The ACLC Product Classification lists and groups products which are intended to be used for culture and leisure purposes. In some cases, the product may be ultimately used by the end consumer for purposes unrelated to culture and leisure. However, it would not be expected that producers or providers of a product would know how the end consumer would use the product. Thus, information about all such products would be collected from the producer or provider without any expectation that a distinction can be made between intended and actual uses of the products. For example, sports shoes have design features which indicate that they are intended for use during sports participation and so are included in the Product Classification of the ACLC. However, manufacturers, wholesalers and retailers of sports shoes would not know which of the sports shoes they produce or sell are ultimately used for their intended purpose. Thus, all sports shoes are included in Class 1614 ‘Sports or physical footwear’, regardless of their actual use.
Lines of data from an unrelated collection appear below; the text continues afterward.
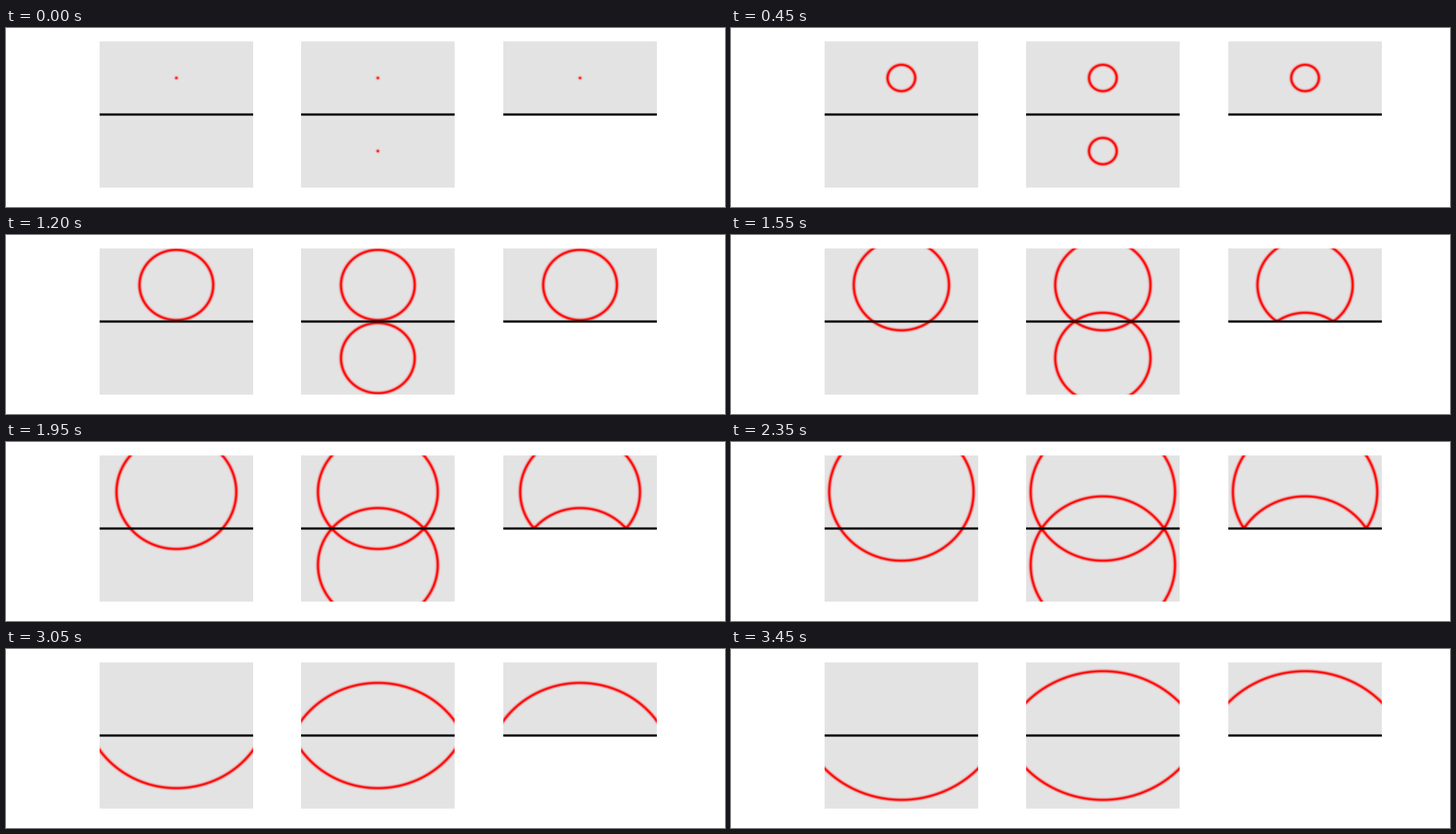
Recreate the animation shown at these times as a matplotlib script. Size 960x240 px, loop 3.5 s.

```python
import numpy as np
import matplotlib.pyplot as plt
from matplotlib.animation import FuncAnimation
from matplotlib.colors import LinearSegmentedColormap

STAGE_W, STAGE_H = 960, 240
PANEL_W, PANEL_H = 205, 196
TOP, WALL_Y = 18, 116
PANEL_X = (125, 394, 664)
FRAMES, INTERVAL = 70, 50
SPEED = 0.01   # radius gained per step, in panel widths
WIDTH = 0.01   # width of the pulse

# Pixel centres in units of the panel size, with y pointing down
x, y = np.meshgrid((np.arange(PANEL_W) + 0.5) / PANEL_W - 0.5,
                   (np.arange(PANEL_H) + 0.5) / PANEL_H)
dist_source = np.hypot(x, y - 0.25)
dist_mirror = np.hypot(x, y - 0.75)


def pulse(dist, radius):
    return np.exp(-((dist - radius) / WIDTH) ** 2)


def fields(step):
    """Free wave, wave plus mirror wave, and the reflected wave above the wall."""
    radius = SPEED * step
    free = pulse(dist_source, radius)
    both = free + pulse(dist_mirror, radius)
    return free, both, both[:WALL_Y - TOP]


fig = plt.figure(figsize=(STAGE_W / 100, STAGE_H / 100), dpi=100,
                 facecolor="white")
ax = fig.add_axes([0, 0, 1, 1])
cmap = LinearSegmentedColormap.from_list("wave", ["#e3e3e3", "#ff0000"])

images = []
for left, field in zip(PANEL_X, fields(0)):
    right = left + PANEL_W
    images.append(ax.imshow(
        field, cmap=cmap, vmin=0, vmax=1, aspect="auto",
        interpolation="nearest",
        extent=(left, right, TOP + field.shape[0], TOP)))
    ax.plot([left, right], [WALL_Y, WALL_Y], color="black",
            lw=3 * 72 / 100, solid_capstyle="butt", snap=False)

ax.set_xlim(0, STAGE_W)
ax.set_ylim(STAGE_H, 0)
ax.axis("off")


def update(step):
    for image, field in zip(images, fields(step)):
        image.set_data(field)
    return images


anim = FuncAnimation(fig, update, frames=FRAMES, interval=INTERVAL,
                     repeat=True, repeat_delay=0)
plt.show()
```
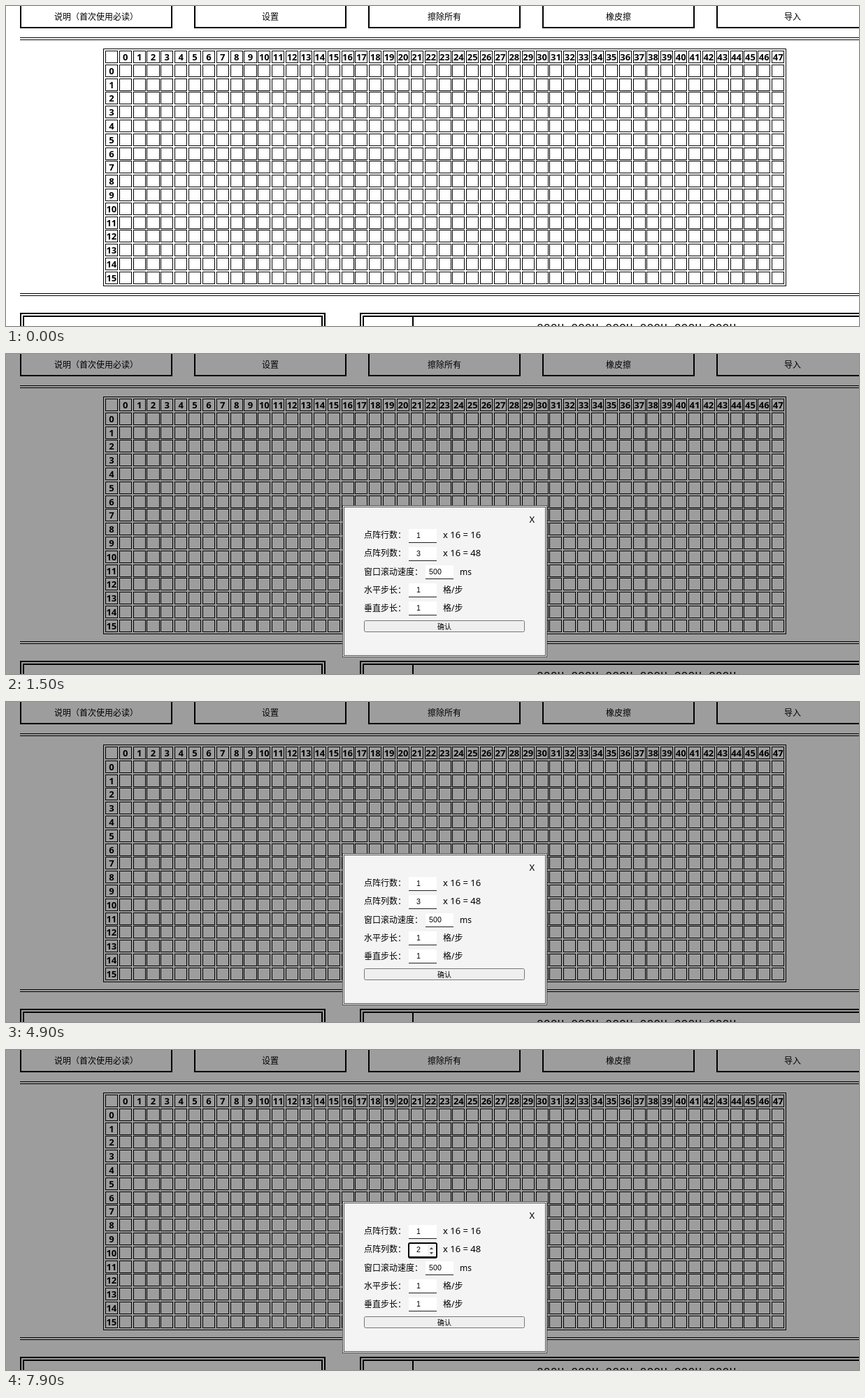
Write an HTML page that moves like this. It is 1220 by 459 pixels and loops after 8000 ms.

```html
<!DOCTYPE html>
<html lang="zh-CN">
<head>
<meta charset="utf-8">
<style>
  html, body { margin: 0; width: 100%; height: 100%; overflow: hidden; background: #fff; }
  svg { display: block; width: 1220px; height: 459px; }
  text { font: 12px "Noto Sans", "Noto Sans CJK SC", "Noto Sans CJK", sans-serif; white-space: pre; }
  .mid { text-anchor: middle; }
  .head { font-weight: 700; font-size: 13px; }
  .latin { font-size: 13px; }
  .small { font-size: 10px; }
  .value { font: 10.67px "Liberation Sans", sans-serif; text-anchor: middle; }
  .mono { font: 16.4px "Liberation Mono", monospace; }
  .line { fill: none; stroke: #000; }
  .edge { fill: none; stroke: #505050; }
  .push { fill: #efefef; stroke: #767676; }
  .thick { fill: none; stroke: #000; stroke-width: 2; }
</style>
</head>
<body>
<svg id="stage" viewBox="0 0 1220 459"></svg>
<script>
const LOOP = 8000;
const BLUE = '#3390ff';
const stage = document.getElementById('stage');
const timed = [];

function add(parent, tag, attrs, text) {
  const el = document.createElementNS('http://www.w3.org/2000/svg', tag);
  for (const key in attrs) el.setAttribute(key, attrs[key]);
  if (text !== undefined) el.textContent = text;
  return parent.appendChild(el);
}
const box = (parent, x, y, width, height, fill = '#000') =>
  add(parent, 'rect', { x, y, width, height, fill });
const frame = (parent, x, y, width, height, cls = 'line', rx = 0) =>
  add(parent, 'rect', { x, y, width, height, class: cls, rx });
const label = (parent, x, y, text, cls = '', fill = '#000') =>
  add(parent, 'text', { x, y, class: cls, fill }, text);

// Shows an element only inside the given [start, end) spans.
function during(el, ...spans) {
  timed.push({ el, spans });
  return el;
}
const group = (parent, ...spans) => during(add(parent, 'g', {}), ...spans);

// Toolbar
const buttons = ['说明（首次使用必读）', '设置', '擦除所有', '橡皮擦', '导入'].map((name, i) => {
  const x = 20 + 249 * i;
  const face = frame(stage, x + 1, -20, 216, 51, 'thick');
  return { face, text: label(stage, x + 109, 19.5, name, 'mid') };
});
const settings = buttons[1];

for (const y of [45, 412]) {
  box(stage, 20, y, 1200, 1);
  box(stage, 20, y + 3, 1200, 1);
}

// Dot matrix: fractional pitch, edges snapped to whole pixels
const colX = i => 161.75 + 19.86 * i;
const rowY = j => 83.8 + 19.8 * j;
function cell(i, j) {
  const x = Math.round(colX(i)), y = Math.round(rowY(j));
  return { x, y, width: Math.round(colX(i) + 18.06) - x, height: 18 };
}
frame(stage, 139.5, 61.5, 976, 340);
const hoverSteps = [[42, 5], [32, 3], [22, 2], [12, 0]];
hoverSteps.forEach(([i, j], n) => {
  const { x, y, width, height } = cell(i, j);
  during(box(stage, x, y, width, height, '#808080'), [100 + 100 * n, 200 + 100 * n]);
});
for (let j = -1; j < 16; j++) {
  for (let i = -1; i < 48; i++) {
    const { x, y, width, height } = cell(i, j);
    frame(stage, x + .5, y + .5, width - 1, height - 1);
    if ((i < 0) !== (j < 0)) label(stage, colX(i) + 9, y + 14, Math.max(i, j), 'head mid');
  }
}

// Lower panels
for (const [x, width] of [[20, 437], [506, 800]]) {
  frame(stage, x + 1, 441, width - 2, 60, 'thick');
  frame(stage, x + 5, 445, width - 10, 60, 'thick');
}
box(stage, 581, 446, 2, 20);
label(stage, 759, 466.5, Array(6).fill('000H').join(' '), 'mono');

// Dialog; its shade surrounds it but does not lie beneath it
const dialog = add(stage, 'g', {});
add(dialog, 'path', { d: 'M0 0H1220V459H0ZM481 217V435H774V217Z', 'fill-rule': 'evenodd', fill: 'rgba(0,0,0,.384)' });
box(dialog, 481, 217, 293, 218, '#f4f4f4');
frame(dialog, 481.5, 217.5, 292, 217, 'edge');
frame(dialog, 483.5, 219.5, 288, 213, 'edge');
label(dialog, 748.5, 242, 'X', 'latin');

const rows = [
  { name: '点阵行数：', value: '1', unit: 'x 16 = 16', x: 576 },
  { name: '点阵列数：', value: '3', unit: 'x 16 = 48', x: 576 },
  { name: '窗口滚动速度：', value: '500', unit: 'ms', x: 600 },
  { name: '水平步长：', value: '1', unit: '格/步', x: 576 },
  { name: '垂直步长：', value: '1', unit: '格/步', x: 576 }
];
rows.forEach((row, i) => {
  row.y = 251 + 26 * i;
  row.base = 264.3 + 26.1 * i;
  row.unitClass = row.unit[0] === 'x' ? 'latin' : '';
  label(dialog, 512, row.base, row.name);
  box(dialog, row.x, row.y, 40, 19, '#fff');
  box(dialog, row.x, row.y + 19, 40, 1, '#222');
  row.valueText = label(dialog, row.x + 14, row.y + 13, row.value, 'value');
  label(dialog, row.x + 49, row.base, row.unit, row.unitClass);
});

frame(dialog, 512.5, 382.5, 229, 16, 'push', 2);
label(dialog, 627, 394.7, '确认', 'small mid');

function spinner(row, ...spans) {
  const g = group(dialog, ...spans);
  const { y } = row;
  box(g, 603, y + 2, 11, 16, '#f3f3f3');
  during(box(g, 603, y + 1, 11, 8, '#d4d4d4'), [2400, 2500]);
  add(g, 'path', { d: `M606 ${y + 9}h5l-2.5-3zM606 ${y + 13}h5l-2.5 3z`, fill: '#444' });
}
spinner(rows[0], [2300, 2600]);
spinner(rows[1], [3600, 3700], [5400, LOOP]);

// Text selection, one piece at a time
function selectUnit(row, end, span) {
  const g = group(dialog, span);
  box(g, 622, row.y, end - 622, 21, BLUE);
  label(g, 625, row.base, row.unit, row.unitClass, '#fff');
}
function selectValue(row, ...spans) {
  const g = group(dialog, ...spans);
  box(g, 587, row.y + 1, 8, 17, BLUE);
  label(g, 590, row.y + 13, row.value, 'value', '#fff');
}
function selectName(row, ...spans) {
  const g = group(dialog, ...spans);
  box(g, 512, row.y, 64, 21, BLUE);
  label(g, 512, row.base, row.name, '', '#fff');
}
selectUnit(rows[0], 679, [3100, 4100]);
selectValue(rows[0], [3200, 4100], [4300, 4900]);
selectName(rows[0], [3300, 4100], [4300, 4900]);
selectUnit(rows[0], 683, [4300, 4900]);
selectUnit(rows[1], 679, [4100, 4900]);
selectValue(rows[1], [4200, 4900]);
selectName(rows[1], [4200, 4900]);
const closeMark = group(dialog, [4400, 4900]);
box(closeMark, 748, 220, 12, 36, BLUE);
label(closeMark, 748.5, 242, 'X', 'latin', '#fff');

// Focused field and caret
during(frame(dialog, 576, 277, 40, 21, 'thick', 2), [5900, LOOP]);
during(box(dialog, 593, 281, 1, 12), [5900, 6400], [7400, 7900]);
during(box(dialog, 590, 281, 1, 12), [6900, 7400]);

function paintSettings(t) {
  let face = 255, ink = 0;
  if (t >= 700 && t < 800) [face, ink] = [128, 128];
  else if (t >= 800 && t < 1400) [face, ink] = [0, 255];
  else if (t >= 1400 && t < 1500) [face, ink] = [55, 200];
  settings.face.style.fill = `rgb(${face},${face},${face})`;
  settings.text.style.fill = `rgb(${ink},${ink},${ink})`;
}

function draw(t) {
  paintSettings(t);
  dialog.style.opacity = t < 1400 ? 0 : t < 1500 ? .47 : 1;
  rows[1].valueText.textContent = t < 6600 ? '3' : t < 7400 ? '' : '2';
  for (const { el, spans } of timed) {
    el.style.display = spans.some(([from, to]) => t >= from && t < to) ? '' : 'none';
  }
}

const start = performance.now();
function tick() {
  draw((performance.now() - start) % LOOP);
  requestAnimationFrame(tick);
}
tick();
</script>
</body>
</html>
```
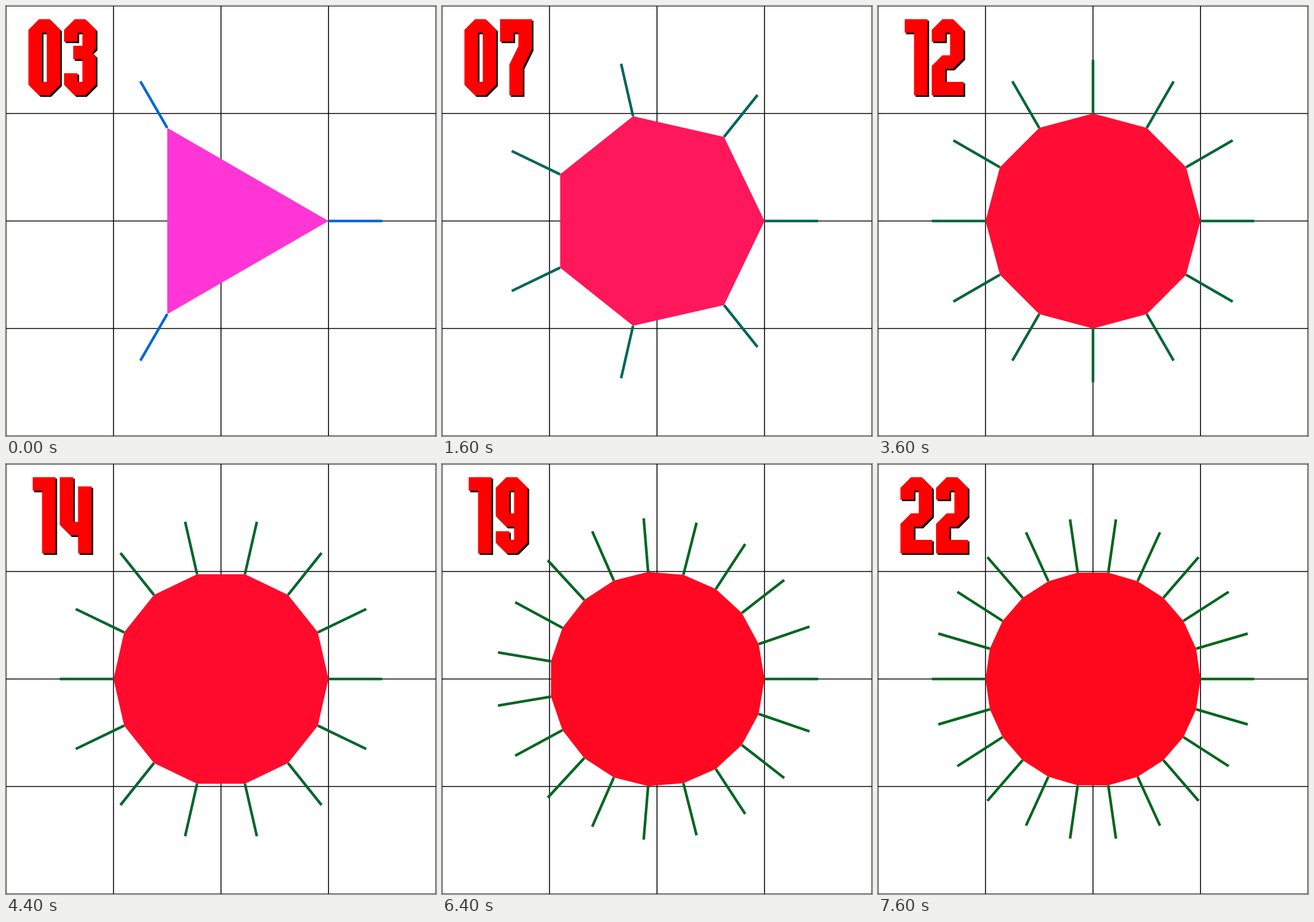
An HTML page with a canvas for the animation above (8000 ms loop, 748 by 748 pixels).

```html
<!DOCTYPE html>
<html lang="en">
<head>
<meta charset="utf-8">
<title>Polygon counter</title>
<style>
html, body { margin: 0; height: 100%; overflow: hidden; background: #fff; }
canvas { display: block; }
</style>
</head>
<body>
<canvas width="748" height="748"></canvas>
<script>
const ctx = document.querySelector('canvas').getContext('2d');
const SIZE = 748, MID = SIZE / 2, CELL = SIZE / 4;
const STEP = 400, FIRST = 3, COUNT = 20;

// Numerals are thick strokes whose outer corners are cut off
const WIDTH = 55.5, TOP = 23, BOTTOM = 155.5, HALF = 11.8, CUT = 18.5, SHADOW = 2.6;
const L = HALF, R = WIDTH - HALF, T = TOP + HALF, B = BOTTOM - HALF;
const HIGH = 81, CENTER = 89, LOW = 97.5, STEM = 28;

// Walks along a centre line and back, keeping to its left edge
function addStroke(path, coords) {
  const line = [];
  for (let i = 0; i < coords.length; i += 2) line.push([coords[i], coords[i + 1]]);
  const walk = [...line, ...line.slice(1, -1).reverse()];
  const count = walk.length;
  const dir = (a, b) => {
    const len = Math.hypot(b[0] - a[0], b[1] - a[1]);
    return [(b[0] - a[0]) / len, (b[1] - a[1]) / len];
  };
  const edge = [];
  walk.forEach(([x, y], i) => {
    const u = dir(walk[(i + count - 1) % count], walk[i]);
    const v = dir(walk[i], walk[(i + 1) % count]);
    if (i % (line.length - 1) === 0) {
      for (const d of [u, v]) edge.push([x + HALF * d[1], y - HALF * d[0]]);
      return;
    }
    const miter = HALF / (1 + u[0] * v[0] + u[1] * v[1]);
    const qx = x + miter * (u[1] + v[1]), qy = y - miter * (u[0] + v[0]);
    const turn = u[0] * v[1] - u[1] * v[0];
    const cut = turn > 0.9 ? CUT : 0;
    edge.push([qx - u[0] * cut, qy - u[1] * cut], [qx + v[0] * cut, qy + v[1] * cut]);
  });
  edge.forEach(([x, y], i) => i ? path.lineTo(x, y) : path.moveTo(x, y));
  path.closePath();
}

function glyph(...strokes) {
  const path = new Path2D();
  strokes.forEach(s => addStroke(path, s));
  return path;
}

const ring = (t, b) => [L, (t + b) / 2, L, t, R, t, R, b, L, b, L, (t + b) / 2];
const upperHook = [L, 62, L, T, R, T];
const lowerHook = [R, B, L, B, L, 117];
const topBar = [0, T, WIDTH, T];

const digits = [
  glyph(ring(T, B)),
  glyph([0, T, STEM, T], [STEM, TOP, STEM, BOTTOM]),
  glyph([...upperHook, R, LOW, L, LOW, L, BOTTOM], [0, B, WIDTH, B]),
  glyph([...upperHook, R, HIGH, 16, HIGH], [16, HIGH, R, HIGH, ...lowerHook]),
  glyph([L, TOP, L, 112.5, R, 112.5], [R, 39, R, BOTTOM]),
  glyph(topBar, [L, TOP, L, HIGH, R, HIGH, ...lowerHook]),
  glyph([R, 62, R, T, L, T, L, B, R, B, R, HIGH, L, HIGH]),
  glyph(topBar, [L, TOP, L, 62], [R, TOP, R, 72.5, STEM, 104.5, STEM, BOTTOM]),
  glyph(ring(T, CENTER), ring(CENTER, B)),
  glyph([R, LOW, L, LOW, L, T, R, T, ...lowerHook])
];

const advance = d => d === 1 ? 47 : 62;

function drawNumber(n, offset, color) {
  const pair = [Math.floor(n / 10), n % 10];
  let x = 101 - (advance(pair[0]) + advance(pair[1])) / 2;
  ctx.fillStyle = color;
  for (const d of pair) {
    ctx.save();
    ctx.translate(x + offset, offset);
    ctx.fill(digits[d]);
    ctx.restore();
    x += advance(d);
  }
}

function drawGrid() {
  ctx.strokeStyle = '#000';
  ctx.lineWidth = 1.6;
  ctx.beginPath();
  for (let p = 0; p <= SIZE; p += CELL) {
    ctx.moveTo(p, 0);
    ctx.lineTo(p, SIZE);
    ctx.moveTo(0, p);
    ctx.lineTo(SIZE, p);
  }
  ctx.stroke();
}

function drawPolygon(n) {
  const shape = new Path2D(), spokes = new Path2D();
  for (let i = 0; i < n; i++) {
    const a = i * 2 * Math.PI / n;
    const at = r => [MID + r * Math.cos(a), MID + r * Math.sin(a)];
    shape.lineTo(...at(CELL));
    spokes.moveTo(...at(CELL));
    spokes.lineTo(...at(CELL * 1.5));
  }
  const blue = Math.round(640 / n);
  ctx.fillStyle = `rgb(255, ${Math.round(160 / n)}, ${blue})`;
  ctx.fill(shape);
  ctx.strokeStyle = `rgb(0, 102, ${blue})`;
  ctx.lineWidth = 4.6;
  ctx.stroke(spokes);
}

function draw(time) {
  const n = FIRST + Math.floor(time / STEP) % COUNT;
  ctx.fillStyle = '#fff';
  ctx.fillRect(0, 0, SIZE, SIZE);
  drawGrid();
  drawPolygon(n);
  drawNumber(n, SHADOW, '#000');
  drawNumber(n, 0, '#f00');
}

const start = performance.now();
function tick() {
  draw(performance.now() - start);
  requestAnimationFrame(tick);
}
tick();
</script>
</body>
</html>
```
A business is classified to a class in the Industry Classification of ACLC only if its predominant activity matches the definition of that class. However, culture and leisure products may be produced by any business in or out of scope of the Industry Classification. For instance, library services may be provided by a business unit in the mining industry which would not be in scope of the Industry Classification of the ACLC. However, the product ‘library services’ provided by any business unit, is in scope of the Product Classification of the ACLC (Class 0112 ‘Library Services’). Similarly, caravans are in scope of the Product Classification of the ACLC, regardless of whether they are made by a business mainly engaged in truck manufacturing (which is out of scope of the Industry Classification).